**Exercise details:** Set down all of the entries precisely as they were written.

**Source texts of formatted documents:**
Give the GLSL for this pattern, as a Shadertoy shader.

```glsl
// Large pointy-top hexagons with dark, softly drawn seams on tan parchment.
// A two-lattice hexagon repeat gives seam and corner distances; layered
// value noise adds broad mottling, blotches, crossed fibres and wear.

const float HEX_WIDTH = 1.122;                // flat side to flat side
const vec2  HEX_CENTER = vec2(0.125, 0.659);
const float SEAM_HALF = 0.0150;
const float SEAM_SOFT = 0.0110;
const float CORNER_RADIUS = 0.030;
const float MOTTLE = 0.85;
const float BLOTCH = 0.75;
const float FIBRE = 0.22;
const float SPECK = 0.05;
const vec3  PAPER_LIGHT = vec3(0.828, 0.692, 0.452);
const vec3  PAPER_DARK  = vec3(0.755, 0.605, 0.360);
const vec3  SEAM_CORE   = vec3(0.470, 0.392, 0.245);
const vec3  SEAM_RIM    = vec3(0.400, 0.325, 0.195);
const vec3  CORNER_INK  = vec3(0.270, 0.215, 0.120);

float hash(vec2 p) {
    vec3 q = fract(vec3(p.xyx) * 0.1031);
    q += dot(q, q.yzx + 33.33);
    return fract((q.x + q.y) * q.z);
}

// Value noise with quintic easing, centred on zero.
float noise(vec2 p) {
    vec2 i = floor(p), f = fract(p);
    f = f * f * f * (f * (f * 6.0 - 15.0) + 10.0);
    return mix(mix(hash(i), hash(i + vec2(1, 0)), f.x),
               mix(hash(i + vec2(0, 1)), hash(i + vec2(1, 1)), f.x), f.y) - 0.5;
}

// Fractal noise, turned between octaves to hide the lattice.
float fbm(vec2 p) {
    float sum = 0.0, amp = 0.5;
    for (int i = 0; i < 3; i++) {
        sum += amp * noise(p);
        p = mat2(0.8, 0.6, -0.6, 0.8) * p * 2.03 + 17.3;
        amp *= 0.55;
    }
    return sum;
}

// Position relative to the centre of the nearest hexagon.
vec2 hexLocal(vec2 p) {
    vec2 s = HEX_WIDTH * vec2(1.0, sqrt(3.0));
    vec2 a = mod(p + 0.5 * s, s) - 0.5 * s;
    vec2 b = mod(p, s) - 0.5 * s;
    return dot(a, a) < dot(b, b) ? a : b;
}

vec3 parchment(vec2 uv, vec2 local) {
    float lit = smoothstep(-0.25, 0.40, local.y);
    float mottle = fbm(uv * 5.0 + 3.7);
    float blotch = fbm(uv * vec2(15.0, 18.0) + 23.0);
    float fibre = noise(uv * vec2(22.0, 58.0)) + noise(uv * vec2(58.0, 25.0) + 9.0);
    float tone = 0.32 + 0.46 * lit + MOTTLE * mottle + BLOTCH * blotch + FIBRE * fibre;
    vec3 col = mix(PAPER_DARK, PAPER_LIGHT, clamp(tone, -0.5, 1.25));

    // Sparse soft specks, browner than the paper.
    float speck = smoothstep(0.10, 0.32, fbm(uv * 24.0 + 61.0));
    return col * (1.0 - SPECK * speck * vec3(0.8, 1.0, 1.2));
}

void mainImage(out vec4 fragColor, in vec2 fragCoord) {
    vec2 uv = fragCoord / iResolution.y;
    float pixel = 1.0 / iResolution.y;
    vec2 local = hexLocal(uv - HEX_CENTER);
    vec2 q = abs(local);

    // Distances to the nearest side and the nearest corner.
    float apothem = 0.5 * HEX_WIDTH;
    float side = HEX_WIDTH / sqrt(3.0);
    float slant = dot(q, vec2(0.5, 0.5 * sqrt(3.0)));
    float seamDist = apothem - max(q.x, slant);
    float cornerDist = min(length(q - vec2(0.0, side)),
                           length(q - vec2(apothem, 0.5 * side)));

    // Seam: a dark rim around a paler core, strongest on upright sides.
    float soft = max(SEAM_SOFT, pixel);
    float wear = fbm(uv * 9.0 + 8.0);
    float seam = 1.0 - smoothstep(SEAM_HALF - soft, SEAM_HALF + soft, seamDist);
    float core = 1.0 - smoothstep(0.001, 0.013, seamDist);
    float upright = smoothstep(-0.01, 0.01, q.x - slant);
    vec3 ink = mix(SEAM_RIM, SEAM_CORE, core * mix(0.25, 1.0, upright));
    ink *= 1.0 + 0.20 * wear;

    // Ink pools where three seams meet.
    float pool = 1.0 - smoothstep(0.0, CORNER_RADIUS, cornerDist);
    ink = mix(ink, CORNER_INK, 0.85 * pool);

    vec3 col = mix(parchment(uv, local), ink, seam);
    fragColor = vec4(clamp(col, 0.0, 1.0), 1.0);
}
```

**Output for this exercise:**
Give the GLSL for this pattern, as a Shadertoy shader.

```glsl
// Large pointy-top hexagons with dark, softly drawn seams on tan parchment.
// A two-lattice hexagon repeat gives seam and corner distances; layered
// value noise adds broad mottling, blotches, crossed fibres and wear.

const float HEX_WIDTH = 1.122;                // flat side to flat side
const vec2  HEX_CENTER = vec2(0.125, 0.659);
const float SEAM_HALF = 0.0150;
const float SEAM_SOFT = 0.0110;
const float CORNER_RADIUS = 0.030;
const float MOTTLE = 0.85;
const float BLOTCH = 0.75;
const float FIBRE = 0.22;
const float SPECK = 0.05;
const vec3  PAPER_LIGHT = vec3(0.828, 0.692, 0.452);
const vec3  PAPER_DARK  = vec3(0.755, 0.605, 0.360);
const vec3  SEAM_CORE   = vec3(0.470, 0.392, 0.245);
const vec3  SEAM_RIM    = vec3(0.400, 0.325, 0.195);
const vec3  CORNER_INK  = vec3(0.270, 0.215, 0.120);

float hash(vec2 p) {
    vec3 q = fract(vec3(p.xyx) * 0.1031);
    q += dot(q, q.yzx + 33.33);
    return fract((q.x + q.y) * q.z);
}

// Value noise with quintic easing, centred on zero.
float noise(vec2 p) {
    vec2 i = floor(p), f = fract(p);
    f = f * f * f * (f * (f * 6.0 - 15.0) + 10.0);
    return mix(mix(hash(i), hash(i + vec2(1, 0)), f.x),
               mix(hash(i + vec2(0, 1)), hash(i + vec2(1, 1)), f.x), f.y) - 0.5;
}

// Fractal noise, turned between octaves to hide the lattice.
float fbm(vec2 p) {
    float sum = 0.0, amp = 0.5;
    for (int i = 0; i < 3; i++) {
        sum += amp * noise(p);
        p = mat2(0.8, 0.6, -0.6, 0.8) * p * 2.03 + 17.3;
        amp *= 0.55;
    }
    return sum;
}

// Position relative to the centre of the nearest hexagon.
vec2 hexLocal(vec2 p) {
    vec2 s = HEX_WIDTH * vec2(1.0, sqrt(3.0));
    vec2 a = mod(p + 0.5 * s, s) - 0.5 * s;
    vec2 b = mod(p, s) - 0.5 * s;
    return dot(a, a) < dot(b, b) ? a : b;
}

vec3 parchment(vec2 uv, vec2 local) {
    float lit = smoothstep(-0.25, 0.40, local.y);
    float mottle = fbm(uv * 5.0 + 3.7);
    float blotch = fbm(uv * vec2(15.0, 18.0) + 23.0);
    float fibre = noise(uv * vec2(22.0, 58.0)) + noise(uv * vec2(58.0, 25.0) + 9.0);
    float tone = 0.32 + 0.46 * lit + MOTTLE * mottle + BLOTCH * blotch + FIBRE * fibre;
    vec3 col = mix(PAPER_DARK, PAPER_LIGHT, clamp(tone, -0.5, 1.25));

    // Sparse soft specks, browner than the paper.
    float speck = smoothstep(0.10, 0.32, fbm(uv * 24.0 + 61.0));
    return col * (1.0 - SPECK * speck * vec3(0.8, 1.0, 1.2));
}

void mainImage(out vec4 fragColor, in vec2 fragCoord) {
    vec2 uv = fragCoord / iResolution.y;
    float pixel = 1.0 / iResolution.y;
    vec2 local = hexLocal(uv - HEX_CENTER);
    vec2 q = abs(local);

    // Distances to the nearest side and the nearest corner.
    float apothem = 0.5 * HEX_WIDTH;
    float side = HEX_WIDTH / sqrt(3.0);
    float slant = dot(q, vec2(0.5, 0.5 * sqrt(3.0)));
    float seamDist = apothem - max(q.x, slant);
    float cornerDist = min(length(q - vec2(0.0, side)),
                           length(q - vec2(apothem, 0.5 * side)));

    // Seam: a dark rim around a paler core, strongest on upright sides.
    float soft = max(SEAM_SOFT, pixel);
    float wear = fbm(uv * 9.0 + 8.0);
    float seam = 1.0 - smoothstep(SEAM_HALF - soft, SEAM_HALF + soft, seamDist);
    float core = 1.0 - smoothstep(0.001, 0.013, seamDist);
    float upright = smoothstep(-0.01, 0.01, q.x - slant);
    vec3 ink = mix(SEAM_RIM, SEAM_CORE, core * mix(0.25, 1.0, upright));
    ink *= 1.0 + 0.20 * wear;

    // Ink pools where three seams meet.
    float pool = 1.0 - smoothstep(0.0, CORNER_RADIUS, cornerDist);
    ink = mix(ink, CORNER_INK, 0.85 * pool);

    vec3 col = mix(parchment(uv, local), ink, seam);
    fragColor = vec4(clamp(col, 0.0, 1.0), 1.0);
}
```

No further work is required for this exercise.